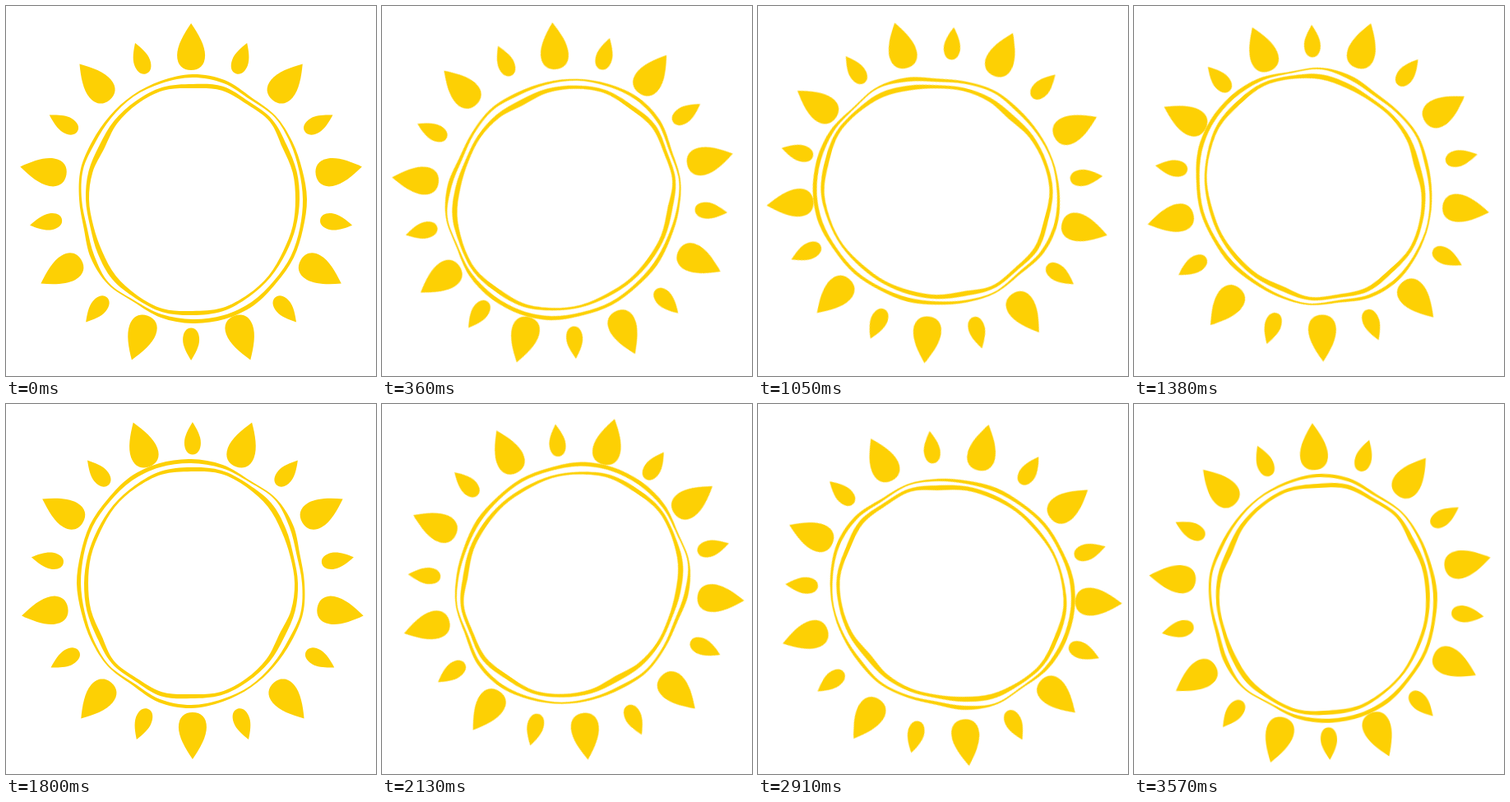
An HTML page that plays this animation: 450 by 450 pixels, repeating every 3600 ms.

```html
<!DOCTYPE html>
<html lang="en">
<head>
<meta charset="utf-8">
<title>Spinning sun</title>
<style>
  html, body { margin: 0; width: 100%; height: 100%; overflow: hidden; background: #fff; }
  svg { display: block; width: 450px; height: 450px; }
  #sun { fill: #fdd004; transform-origin: 226px 226.5px; }
</style>
</head>
<body>
<svg viewBox="0 0 450 450">
  <defs>
    <path id="big" d="M0-211C9-198 17-184 17-172C17-160 10-154 0-154S-17-160-17-172C-17-184-9-198 0-211Z"/>
    <path id="small" d="M0-199C5-191 10-182 10-174C10-165 6-159.500 0-159.500S-10-165-10-174C-10-182-5-191 0-199Z"/>
  </defs>
  <g id="sun">
    <g id="rays" transform="translate(225.1 232.1)"></g>
    <path id="ring" fill-rule="evenodd"/>
  </g>
</svg>
<script>
const LOOP = 3600, STEPS = 120, HALF = 60;
const sun = document.getElementById('sun');

// Rays: nine large and nine small, alternating
const rays = document.getElementById('rays');
for (let i = 0; i < 18; i++) {
  const ray = document.createElementNS('http://www.w3.org/2000/svg', 'use');
  ray.setAttribute('href', i % 2 ? '#small' : '#big');
  ray.setAttribute('transform', `rotate(${i * 20})`);
  rays.append(ray);
}

// Hand-drawn double ring: radii and line widths every 15 degrees, clockwise from the top
const outer = [152, 150, 143, 143, 140, 138, 139, 139, 142, 144, 149, 151,
               151, 149, 144, 146, 143, 137, 138, 141, 141, 143, 146, 149];
const inner = [135, 137, 133, 133, 126, 126, 125, 126, 127, 131, 134, 137,
               136, 138, 135, 132, 127, 125, 126, 126, 124, 130, 134, 137];
const outerWidth = [...'443234544455542254334323'].map(Number);
const innerWidth = [...'554465544334544664457544'].map(Number);

function closedCurve(radii) {
  const n = radii.length;
  const pts = radii.map((r, i) => {
    const a = i / n * 2 * Math.PI;
    return [227 + r * Math.sin(a), 235 - r * Math.cos(a)];
  });
  const at = i => pts[(i + n) % n];
  const fmt = p => p.map(v => v.toFixed(2)).join(' ');
  const handle = (i, side) => at(i).map((v, k) => v + side * (at(i + 1)[k] - at(i - 1)[k]) / 6);
  let d = 'M' + fmt(at(0));
  for (let i = 0; i < n; i++) {
    d += 'C' + [handle(i, 1), handle(i + 1, -1), at(i + 1)].map(fmt).join(' ');
  }
  return d + 'Z';
}

document.getElementById('ring').setAttribute('d', [
  outer,
  outer.map((r, i) => r - outerWidth[i]),
  inner.map((r, i) => r + innerWidth[i]),
  inner
].map(closedCurve).join(''));

// Even first half turn, then a slightly eased second half with a small drift
function pose(i) {
  if (i <= HALF) return `translate(0px, 0px) rotate(${i * 3}deg)`;
  const p = (i - HALF) / (STEPS - 1 - HALF);
  const angle = 180 + 177 * (p + 0.055 * p * (1 - p));
  const drift = p ** 1.4;
  return `translate(${2.5 * drift}px, ${2 * drift}px) rotate(${angle}deg)`;
}

const frames = Array.from({ length: STEPS + 1 }, (_, i) => ({
  offset: i / STEPS,
  transform: pose(Math.min(i, STEPS - 1)),
  easing: 'steps(1, end)'
}));
sun.animate(frames, { duration: LOOP, iterations: Infinity });
</script>
</body>
</html>
```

☆ ☆ ☆

What you should do:
Search the entries for the string "radii" and collect each line that has it.

Output for this task:
// Hand-drawn double ring: radii and line widths every 15 degrees, clockwise from the top
function closedCurve(radii) {
  const n = radii.length;
  const pts = radii.map((r, i) => {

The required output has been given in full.